A few months back, I wrote a post covering the news on Wu-Tang Clan’s coveted “Once Upon a Time in Shaolin” album. I use the word ‘coveted’ because I suppose that’s the proper adjective to describe a single copy album housed in a silver-and-nickel box carved by a British-Moroccan artist. I even went as far as throw in the words ‘holy grail’ into the title. The tag words alone place the record up on a pedestal without fans even hearing a single full song from the 31-cut tracklist; what we did know was that Cher was featured.
RZA wanted to present the record as a piece of art, to be treated along the same lines as a Picasso painting or Michelangelo sculpture. Given the Wu’s catalog and role as rap icons — and even RZA by himself — I’d say that’s a fair expectation from artists of similar statures. He had a point: music is not nearly as revered as an art form like visual art is and RZA wanted to change that by not just making one copy, but also with the intention that the album would do museum tours and visitors could listen to the record. I can dig that. I like music and I like museums; again, no outright reason to not be on board. It’s not like I’m trying to own the thing.
Though I don’t think RZA — or anyone for that matter — thought Martin Shkreli would be the one to own it either.

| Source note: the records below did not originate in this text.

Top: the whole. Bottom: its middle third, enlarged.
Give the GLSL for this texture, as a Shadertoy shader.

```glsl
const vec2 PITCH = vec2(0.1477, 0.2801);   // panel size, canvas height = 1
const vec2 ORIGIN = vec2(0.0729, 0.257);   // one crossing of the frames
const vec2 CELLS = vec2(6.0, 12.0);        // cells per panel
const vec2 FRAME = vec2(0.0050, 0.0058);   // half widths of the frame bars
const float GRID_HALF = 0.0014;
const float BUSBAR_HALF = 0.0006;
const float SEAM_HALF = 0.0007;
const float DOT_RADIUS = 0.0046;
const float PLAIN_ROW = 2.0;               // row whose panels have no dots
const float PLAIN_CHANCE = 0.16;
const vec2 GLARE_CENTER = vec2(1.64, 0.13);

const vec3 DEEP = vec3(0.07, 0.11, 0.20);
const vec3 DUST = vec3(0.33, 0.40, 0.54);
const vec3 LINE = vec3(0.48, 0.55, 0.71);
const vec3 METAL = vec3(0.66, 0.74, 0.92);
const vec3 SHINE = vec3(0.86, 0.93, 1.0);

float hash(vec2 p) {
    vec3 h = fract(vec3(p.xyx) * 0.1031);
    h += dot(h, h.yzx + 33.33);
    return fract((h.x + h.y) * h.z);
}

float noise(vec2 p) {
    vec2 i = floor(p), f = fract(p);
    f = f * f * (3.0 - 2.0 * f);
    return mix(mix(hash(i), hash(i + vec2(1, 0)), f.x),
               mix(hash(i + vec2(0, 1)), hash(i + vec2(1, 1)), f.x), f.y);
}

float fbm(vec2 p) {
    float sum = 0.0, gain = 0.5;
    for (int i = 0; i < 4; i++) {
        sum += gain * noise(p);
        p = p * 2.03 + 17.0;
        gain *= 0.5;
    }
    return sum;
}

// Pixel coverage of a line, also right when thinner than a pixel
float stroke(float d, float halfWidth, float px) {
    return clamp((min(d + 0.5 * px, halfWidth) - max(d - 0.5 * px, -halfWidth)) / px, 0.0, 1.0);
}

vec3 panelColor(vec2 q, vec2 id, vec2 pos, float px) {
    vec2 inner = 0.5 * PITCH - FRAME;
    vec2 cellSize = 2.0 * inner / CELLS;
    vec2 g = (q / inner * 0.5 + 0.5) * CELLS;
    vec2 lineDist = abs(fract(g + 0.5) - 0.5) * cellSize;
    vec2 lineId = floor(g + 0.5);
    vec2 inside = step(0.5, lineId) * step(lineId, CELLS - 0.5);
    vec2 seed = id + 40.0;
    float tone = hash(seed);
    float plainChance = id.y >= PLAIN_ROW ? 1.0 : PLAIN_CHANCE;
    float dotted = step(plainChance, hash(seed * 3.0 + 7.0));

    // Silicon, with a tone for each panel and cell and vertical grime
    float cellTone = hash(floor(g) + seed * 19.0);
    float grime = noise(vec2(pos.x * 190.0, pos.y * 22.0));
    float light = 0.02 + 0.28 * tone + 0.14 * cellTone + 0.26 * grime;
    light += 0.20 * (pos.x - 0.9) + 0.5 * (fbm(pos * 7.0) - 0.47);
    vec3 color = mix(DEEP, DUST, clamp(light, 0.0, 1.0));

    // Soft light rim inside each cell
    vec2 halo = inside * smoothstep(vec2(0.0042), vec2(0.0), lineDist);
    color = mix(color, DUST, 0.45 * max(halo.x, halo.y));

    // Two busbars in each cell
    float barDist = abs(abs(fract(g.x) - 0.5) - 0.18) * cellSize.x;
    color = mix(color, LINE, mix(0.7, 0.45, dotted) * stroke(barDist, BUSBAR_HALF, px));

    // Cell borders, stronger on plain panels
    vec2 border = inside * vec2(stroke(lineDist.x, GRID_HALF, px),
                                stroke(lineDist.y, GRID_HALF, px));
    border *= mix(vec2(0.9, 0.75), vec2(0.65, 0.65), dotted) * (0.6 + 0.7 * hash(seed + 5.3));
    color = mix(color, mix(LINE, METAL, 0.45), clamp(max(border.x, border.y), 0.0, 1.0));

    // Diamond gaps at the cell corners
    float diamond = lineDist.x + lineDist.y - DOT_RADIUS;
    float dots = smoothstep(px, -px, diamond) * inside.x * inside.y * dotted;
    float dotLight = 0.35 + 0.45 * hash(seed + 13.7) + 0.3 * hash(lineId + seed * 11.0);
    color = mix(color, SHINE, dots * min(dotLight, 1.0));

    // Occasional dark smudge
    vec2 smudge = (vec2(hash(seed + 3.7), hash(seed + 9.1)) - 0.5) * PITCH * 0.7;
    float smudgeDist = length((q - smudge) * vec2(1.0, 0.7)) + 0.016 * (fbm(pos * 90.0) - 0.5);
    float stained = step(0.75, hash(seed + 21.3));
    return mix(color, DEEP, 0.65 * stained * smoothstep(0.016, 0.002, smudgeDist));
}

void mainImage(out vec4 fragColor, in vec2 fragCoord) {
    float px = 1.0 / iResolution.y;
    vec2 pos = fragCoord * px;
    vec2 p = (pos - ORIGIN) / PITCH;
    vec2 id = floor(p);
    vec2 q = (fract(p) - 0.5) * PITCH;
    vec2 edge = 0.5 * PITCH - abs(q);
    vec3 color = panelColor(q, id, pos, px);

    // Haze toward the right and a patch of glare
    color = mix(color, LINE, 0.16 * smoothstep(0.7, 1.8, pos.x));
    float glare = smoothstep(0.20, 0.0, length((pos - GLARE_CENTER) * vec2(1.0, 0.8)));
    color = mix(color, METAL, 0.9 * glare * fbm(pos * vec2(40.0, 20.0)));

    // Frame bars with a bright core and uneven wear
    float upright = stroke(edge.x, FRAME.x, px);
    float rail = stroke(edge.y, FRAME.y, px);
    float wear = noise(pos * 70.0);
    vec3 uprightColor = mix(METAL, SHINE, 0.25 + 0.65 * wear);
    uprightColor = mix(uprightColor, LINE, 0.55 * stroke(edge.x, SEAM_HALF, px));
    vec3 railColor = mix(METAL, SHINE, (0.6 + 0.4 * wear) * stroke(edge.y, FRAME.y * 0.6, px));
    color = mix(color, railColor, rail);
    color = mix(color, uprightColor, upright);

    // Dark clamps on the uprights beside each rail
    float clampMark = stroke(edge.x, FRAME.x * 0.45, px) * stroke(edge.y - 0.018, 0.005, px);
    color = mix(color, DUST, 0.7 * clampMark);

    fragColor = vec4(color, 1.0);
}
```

Shkreli, more familiarly known as “Pharma-Bro,” the douchebag CEO who raised the price of an AIDS drug by 5000 percent, won the record’s private auction and bought it for $2 million. According to reports, the guy hasn’t even listened to it yet and it doesn’t sound like he has intentions to: “Album is in a vault,” he replied to a Tweet. “I probably won’t listen to it for years.” On Twitter, he also wrote, “If there is a curious gap in your favorite artist’s discography, well, now you know why.”

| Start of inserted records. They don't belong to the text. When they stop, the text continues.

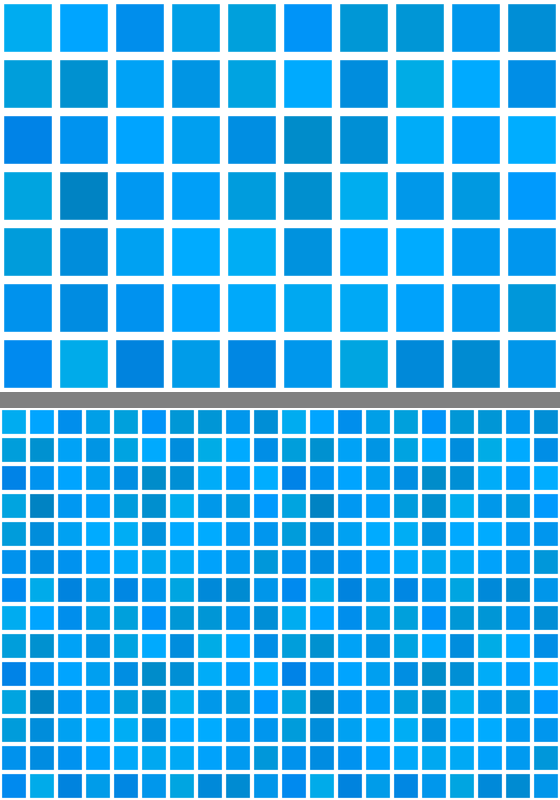
Top: one tile. Bottom: repeated 2 by 2.
Give the GLSL for this pattern, as a Shadertoy shader.

```glsl
// Integer hash: two random values in 0..1 for each tile
vec2 hash2(uvec2 cell) {
    uvec2 h = cell * 1664525u + 1013904223u;
    h.x += h.y * 1664525u;
    h.y += h.x * 1664525u;
    h ^= h >> 16u;
    h.x += h.y * 1664525u;
    h.y += h.x * 1664525u;
    h ^= h >> 16u;
    return vec2(h & 65535u) / 65535.0;
}

// Flat blue, from teal to azure, in varying lightness
vec3 tileColor(vec2 cell) {
    vec2 rnd = hash2(uvec2(cell));
    float green = mix(0.51, 0.68, rnd.x);
    float blue = min(green + mix(0.23, 0.40, rnd.y), 1.0);
    return vec3(0.0, green, blue);
}

// Antialiased coverage of a centred square in its cell
float squareMask(vec2 local, vec2 cellPixels) {
    vec2 inside = clamp((0.425 - abs(local)) * cellPixels + 0.5, 0.0, 1.0);
    return inside.x * inside.y;
}

void mainImage(out vec4 fragColor, in vec2 fragCoord) {
    // Whole tiles across and down, with half a gap on every border
    vec2 tiles = vec2(10.0, 7.0);
    vec2 grid = fragCoord / iResolution.xy * tiles;
    vec2 cell = mod(floor(grid), tiles);

    float mask = squareMask(fract(grid) - 0.5, iResolution.xy / tiles);
    fragColor = vec4(mix(vec3(1.0), tileColor(cell), mask), 1.0);
}
```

As if this guy needed any more reason to be despised. Shkreli was probably the kid with the ant farm and magnifying glass, a guy who’s made being a douchebag and a troll into ludicrous bankroll. And that’s not even to say that the record is any good (I’d place all my bets on unlikely) but the bitter aftertaste left after swallowing this Pharma Bro pill is why RZA felt the need to make this album so exclusive in the first place.

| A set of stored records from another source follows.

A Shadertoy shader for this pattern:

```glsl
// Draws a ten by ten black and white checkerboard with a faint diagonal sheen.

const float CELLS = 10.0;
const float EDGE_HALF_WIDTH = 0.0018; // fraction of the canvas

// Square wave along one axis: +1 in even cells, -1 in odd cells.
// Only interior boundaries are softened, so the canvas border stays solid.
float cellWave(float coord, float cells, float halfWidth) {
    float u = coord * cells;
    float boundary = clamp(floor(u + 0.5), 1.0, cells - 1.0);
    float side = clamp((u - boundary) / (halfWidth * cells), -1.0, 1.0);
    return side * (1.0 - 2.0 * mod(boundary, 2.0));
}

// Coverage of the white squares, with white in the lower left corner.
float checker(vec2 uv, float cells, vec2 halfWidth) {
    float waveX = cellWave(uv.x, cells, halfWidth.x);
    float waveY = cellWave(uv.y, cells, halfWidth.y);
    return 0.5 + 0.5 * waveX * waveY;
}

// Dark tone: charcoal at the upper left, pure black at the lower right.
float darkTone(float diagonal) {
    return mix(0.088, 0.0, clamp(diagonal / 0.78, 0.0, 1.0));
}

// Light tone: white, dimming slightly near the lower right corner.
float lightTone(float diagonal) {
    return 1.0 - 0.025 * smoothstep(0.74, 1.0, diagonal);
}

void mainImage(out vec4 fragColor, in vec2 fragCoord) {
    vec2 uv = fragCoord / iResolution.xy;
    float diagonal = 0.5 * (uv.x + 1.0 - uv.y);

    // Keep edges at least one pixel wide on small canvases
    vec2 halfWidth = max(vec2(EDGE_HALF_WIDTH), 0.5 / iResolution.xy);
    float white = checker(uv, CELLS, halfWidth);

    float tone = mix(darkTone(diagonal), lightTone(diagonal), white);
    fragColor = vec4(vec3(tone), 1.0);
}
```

Music is art, yes, despite the multi-comma price tag it lacks. By any means necessary do artists deserve compensation from fans, labels, etc. for creating impactful work on both personal and cultural levels. But to place an air of exclusivity on any piece of music defeats the purpose. You get fools like Pharma Bro (I refuse to use his name at this point) laying claim to pieces of work without real knowledge or appreciation for the process and meaning — it becomes a status symbol, like owning a Porsche just to have it sit in the driveway; its owning a trophy for participation but without being an actual champion.
I’d be hard pressed to say if this “coveted record” wasn’t a hip-hop album the backfire would be less potent. Rap was made for the voiceless and overlooked, the oppressed and forgotten. To put a multi-million dollar price-point on music that’s supposed to reflect that borderlines hypocrisy and the fact that RZA felt the need to align excellence with a high price tag and exclusivity makes me think he’s lost hindsight of that origin. To perceive “Once Upon a Time in Shaolin” as a masterpiece is a far cry from being such when it’s out of reach from those able to rightfully dub it so. Its creator’s scheme wanted to protect it from corporate hands and mass production and he got his wish, along with a $2 million price tag for it to remain unheard — and in all likely in Pharma Bro’s hands — forgotten.